*** Supplied data ***

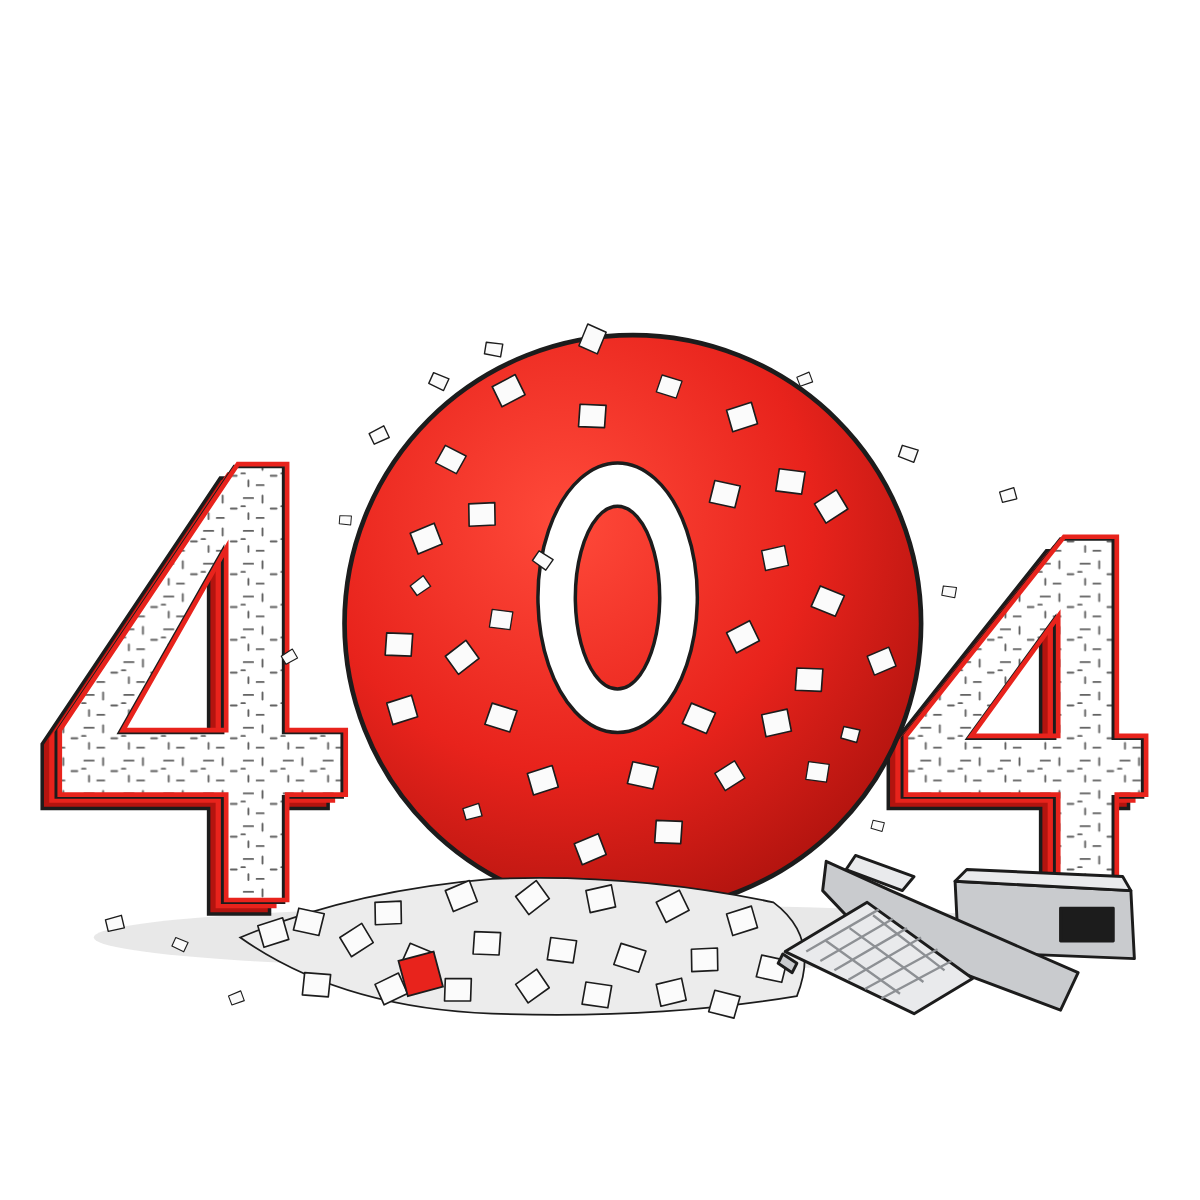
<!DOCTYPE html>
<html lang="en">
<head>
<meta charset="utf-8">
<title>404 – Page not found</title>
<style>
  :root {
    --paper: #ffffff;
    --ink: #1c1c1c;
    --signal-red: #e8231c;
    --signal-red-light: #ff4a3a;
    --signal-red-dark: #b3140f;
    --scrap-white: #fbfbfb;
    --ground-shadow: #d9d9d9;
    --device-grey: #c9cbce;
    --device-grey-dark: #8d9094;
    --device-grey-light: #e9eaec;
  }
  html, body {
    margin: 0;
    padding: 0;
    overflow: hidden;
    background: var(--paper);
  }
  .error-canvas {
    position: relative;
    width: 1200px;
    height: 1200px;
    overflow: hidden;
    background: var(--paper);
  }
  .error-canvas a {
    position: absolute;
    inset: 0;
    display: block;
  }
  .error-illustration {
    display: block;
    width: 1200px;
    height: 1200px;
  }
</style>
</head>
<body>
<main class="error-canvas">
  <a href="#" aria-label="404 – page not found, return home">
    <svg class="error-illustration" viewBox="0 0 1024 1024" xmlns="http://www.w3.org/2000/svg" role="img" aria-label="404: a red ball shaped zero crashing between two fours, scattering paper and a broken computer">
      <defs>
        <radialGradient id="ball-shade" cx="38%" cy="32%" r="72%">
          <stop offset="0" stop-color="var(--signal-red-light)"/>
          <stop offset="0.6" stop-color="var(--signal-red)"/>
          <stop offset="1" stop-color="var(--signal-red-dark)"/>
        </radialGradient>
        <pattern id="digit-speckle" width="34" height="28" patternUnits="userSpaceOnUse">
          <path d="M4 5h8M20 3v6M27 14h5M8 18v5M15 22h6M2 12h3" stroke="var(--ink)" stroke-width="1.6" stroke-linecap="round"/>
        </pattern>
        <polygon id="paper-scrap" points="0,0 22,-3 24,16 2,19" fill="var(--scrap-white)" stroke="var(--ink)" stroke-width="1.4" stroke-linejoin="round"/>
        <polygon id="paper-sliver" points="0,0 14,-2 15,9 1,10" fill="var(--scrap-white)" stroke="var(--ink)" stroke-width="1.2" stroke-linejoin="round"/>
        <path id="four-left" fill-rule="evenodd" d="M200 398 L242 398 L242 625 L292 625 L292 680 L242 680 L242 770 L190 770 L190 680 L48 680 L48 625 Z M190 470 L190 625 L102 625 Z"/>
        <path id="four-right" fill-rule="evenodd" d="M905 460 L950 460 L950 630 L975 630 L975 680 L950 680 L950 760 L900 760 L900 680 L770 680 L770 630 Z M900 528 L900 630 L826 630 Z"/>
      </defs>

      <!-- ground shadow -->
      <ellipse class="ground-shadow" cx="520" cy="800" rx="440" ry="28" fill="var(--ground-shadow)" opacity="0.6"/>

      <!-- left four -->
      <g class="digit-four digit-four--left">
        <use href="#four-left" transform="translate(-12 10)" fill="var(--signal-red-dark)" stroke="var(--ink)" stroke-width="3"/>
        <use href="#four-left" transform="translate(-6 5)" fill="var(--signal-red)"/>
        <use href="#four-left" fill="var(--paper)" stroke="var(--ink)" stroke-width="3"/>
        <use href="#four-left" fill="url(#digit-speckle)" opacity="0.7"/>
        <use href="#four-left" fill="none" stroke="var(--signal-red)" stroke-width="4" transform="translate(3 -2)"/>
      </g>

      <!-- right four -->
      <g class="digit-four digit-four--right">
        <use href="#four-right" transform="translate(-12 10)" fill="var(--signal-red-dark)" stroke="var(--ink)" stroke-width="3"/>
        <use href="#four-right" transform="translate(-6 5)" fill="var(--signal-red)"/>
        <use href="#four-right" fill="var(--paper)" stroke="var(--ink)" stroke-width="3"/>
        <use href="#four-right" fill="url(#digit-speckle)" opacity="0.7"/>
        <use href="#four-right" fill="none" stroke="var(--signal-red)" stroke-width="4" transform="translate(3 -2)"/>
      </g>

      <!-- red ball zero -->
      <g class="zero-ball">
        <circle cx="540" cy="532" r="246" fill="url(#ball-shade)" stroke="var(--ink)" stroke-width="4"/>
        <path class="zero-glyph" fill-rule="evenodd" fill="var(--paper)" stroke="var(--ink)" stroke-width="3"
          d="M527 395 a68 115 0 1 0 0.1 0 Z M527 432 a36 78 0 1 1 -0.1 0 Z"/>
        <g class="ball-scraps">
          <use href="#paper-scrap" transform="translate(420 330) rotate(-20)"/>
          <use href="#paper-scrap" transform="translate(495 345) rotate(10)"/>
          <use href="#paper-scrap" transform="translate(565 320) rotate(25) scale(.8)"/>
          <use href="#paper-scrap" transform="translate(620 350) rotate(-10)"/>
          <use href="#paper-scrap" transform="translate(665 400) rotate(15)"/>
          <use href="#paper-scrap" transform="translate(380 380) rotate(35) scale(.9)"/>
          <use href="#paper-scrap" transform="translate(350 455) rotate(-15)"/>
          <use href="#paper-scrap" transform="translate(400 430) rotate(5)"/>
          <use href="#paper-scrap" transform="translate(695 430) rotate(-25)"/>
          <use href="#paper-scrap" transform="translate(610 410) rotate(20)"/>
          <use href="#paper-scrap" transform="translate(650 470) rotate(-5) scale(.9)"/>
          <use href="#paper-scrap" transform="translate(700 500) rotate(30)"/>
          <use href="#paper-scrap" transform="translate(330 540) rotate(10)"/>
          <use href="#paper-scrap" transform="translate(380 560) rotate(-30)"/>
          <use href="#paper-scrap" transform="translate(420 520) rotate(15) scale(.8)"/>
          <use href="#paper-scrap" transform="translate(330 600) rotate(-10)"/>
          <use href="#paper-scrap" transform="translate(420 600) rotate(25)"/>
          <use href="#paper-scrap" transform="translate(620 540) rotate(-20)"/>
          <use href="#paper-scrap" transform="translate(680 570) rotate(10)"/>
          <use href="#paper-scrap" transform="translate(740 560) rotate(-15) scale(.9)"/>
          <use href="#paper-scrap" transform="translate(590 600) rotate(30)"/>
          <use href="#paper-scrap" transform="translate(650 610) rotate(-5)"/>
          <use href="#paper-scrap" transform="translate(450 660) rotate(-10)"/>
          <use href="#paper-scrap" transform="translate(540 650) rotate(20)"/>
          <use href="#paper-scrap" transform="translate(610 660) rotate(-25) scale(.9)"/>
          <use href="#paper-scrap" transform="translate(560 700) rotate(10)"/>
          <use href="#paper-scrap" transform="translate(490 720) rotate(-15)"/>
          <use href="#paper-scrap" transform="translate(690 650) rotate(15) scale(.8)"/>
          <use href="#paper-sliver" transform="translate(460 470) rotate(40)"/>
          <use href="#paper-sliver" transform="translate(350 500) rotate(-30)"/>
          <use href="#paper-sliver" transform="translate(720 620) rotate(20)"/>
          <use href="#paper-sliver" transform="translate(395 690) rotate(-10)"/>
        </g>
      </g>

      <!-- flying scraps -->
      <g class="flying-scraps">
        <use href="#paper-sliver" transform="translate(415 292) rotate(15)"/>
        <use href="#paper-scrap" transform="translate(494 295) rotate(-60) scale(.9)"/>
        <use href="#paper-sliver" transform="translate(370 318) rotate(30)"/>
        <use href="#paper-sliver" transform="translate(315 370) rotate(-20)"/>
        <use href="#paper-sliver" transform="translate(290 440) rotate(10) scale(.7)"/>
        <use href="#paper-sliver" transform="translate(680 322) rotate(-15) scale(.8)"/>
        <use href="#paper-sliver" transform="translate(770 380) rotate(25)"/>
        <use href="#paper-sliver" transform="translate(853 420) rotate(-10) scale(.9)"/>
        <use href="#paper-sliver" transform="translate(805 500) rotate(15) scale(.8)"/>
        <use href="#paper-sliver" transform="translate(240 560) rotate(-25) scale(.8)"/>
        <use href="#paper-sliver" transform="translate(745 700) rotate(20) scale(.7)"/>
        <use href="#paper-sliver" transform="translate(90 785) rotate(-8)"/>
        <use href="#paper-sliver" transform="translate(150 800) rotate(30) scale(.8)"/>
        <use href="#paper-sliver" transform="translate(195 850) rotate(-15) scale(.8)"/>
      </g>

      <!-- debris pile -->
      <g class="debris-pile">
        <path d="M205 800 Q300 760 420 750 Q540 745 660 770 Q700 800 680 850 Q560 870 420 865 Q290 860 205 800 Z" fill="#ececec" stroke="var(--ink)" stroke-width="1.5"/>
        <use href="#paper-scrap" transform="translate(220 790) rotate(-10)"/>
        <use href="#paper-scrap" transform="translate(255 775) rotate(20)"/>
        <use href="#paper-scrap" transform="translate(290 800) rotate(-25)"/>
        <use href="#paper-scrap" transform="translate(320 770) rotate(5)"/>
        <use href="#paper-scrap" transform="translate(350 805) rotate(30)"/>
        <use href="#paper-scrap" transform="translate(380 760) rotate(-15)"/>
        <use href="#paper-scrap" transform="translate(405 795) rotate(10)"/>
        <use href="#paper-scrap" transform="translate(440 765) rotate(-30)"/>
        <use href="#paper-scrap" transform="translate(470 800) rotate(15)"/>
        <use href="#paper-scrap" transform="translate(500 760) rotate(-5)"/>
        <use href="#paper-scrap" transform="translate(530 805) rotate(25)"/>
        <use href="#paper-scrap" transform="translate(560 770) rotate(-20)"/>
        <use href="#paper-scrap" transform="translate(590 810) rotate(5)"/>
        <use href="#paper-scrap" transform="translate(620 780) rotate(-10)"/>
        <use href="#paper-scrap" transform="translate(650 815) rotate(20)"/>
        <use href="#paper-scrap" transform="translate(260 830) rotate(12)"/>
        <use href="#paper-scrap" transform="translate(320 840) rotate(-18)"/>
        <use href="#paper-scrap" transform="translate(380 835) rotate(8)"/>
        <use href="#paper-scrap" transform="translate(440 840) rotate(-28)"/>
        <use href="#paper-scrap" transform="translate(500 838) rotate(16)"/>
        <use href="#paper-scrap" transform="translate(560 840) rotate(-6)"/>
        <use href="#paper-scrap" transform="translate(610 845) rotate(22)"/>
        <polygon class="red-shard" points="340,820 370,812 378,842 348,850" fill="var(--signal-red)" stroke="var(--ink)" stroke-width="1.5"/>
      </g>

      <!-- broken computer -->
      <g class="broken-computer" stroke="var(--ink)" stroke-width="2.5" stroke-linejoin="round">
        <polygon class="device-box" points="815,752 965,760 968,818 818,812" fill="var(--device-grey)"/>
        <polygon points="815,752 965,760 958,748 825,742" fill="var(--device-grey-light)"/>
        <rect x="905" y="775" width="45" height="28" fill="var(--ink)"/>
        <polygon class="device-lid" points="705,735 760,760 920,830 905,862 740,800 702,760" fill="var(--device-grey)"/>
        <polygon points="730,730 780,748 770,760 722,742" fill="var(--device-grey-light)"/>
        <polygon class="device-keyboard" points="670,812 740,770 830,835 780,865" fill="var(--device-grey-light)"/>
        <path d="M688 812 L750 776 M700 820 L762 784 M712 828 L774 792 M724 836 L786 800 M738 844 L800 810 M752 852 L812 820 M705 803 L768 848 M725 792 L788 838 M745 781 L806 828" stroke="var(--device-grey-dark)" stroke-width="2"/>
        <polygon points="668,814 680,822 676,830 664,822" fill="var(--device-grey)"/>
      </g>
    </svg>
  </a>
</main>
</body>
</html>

*** End of Supplied data ***

_Problem description_: Using the listing above, count the lines that contain the word "label" and state only that number.

_Result of the task_: 2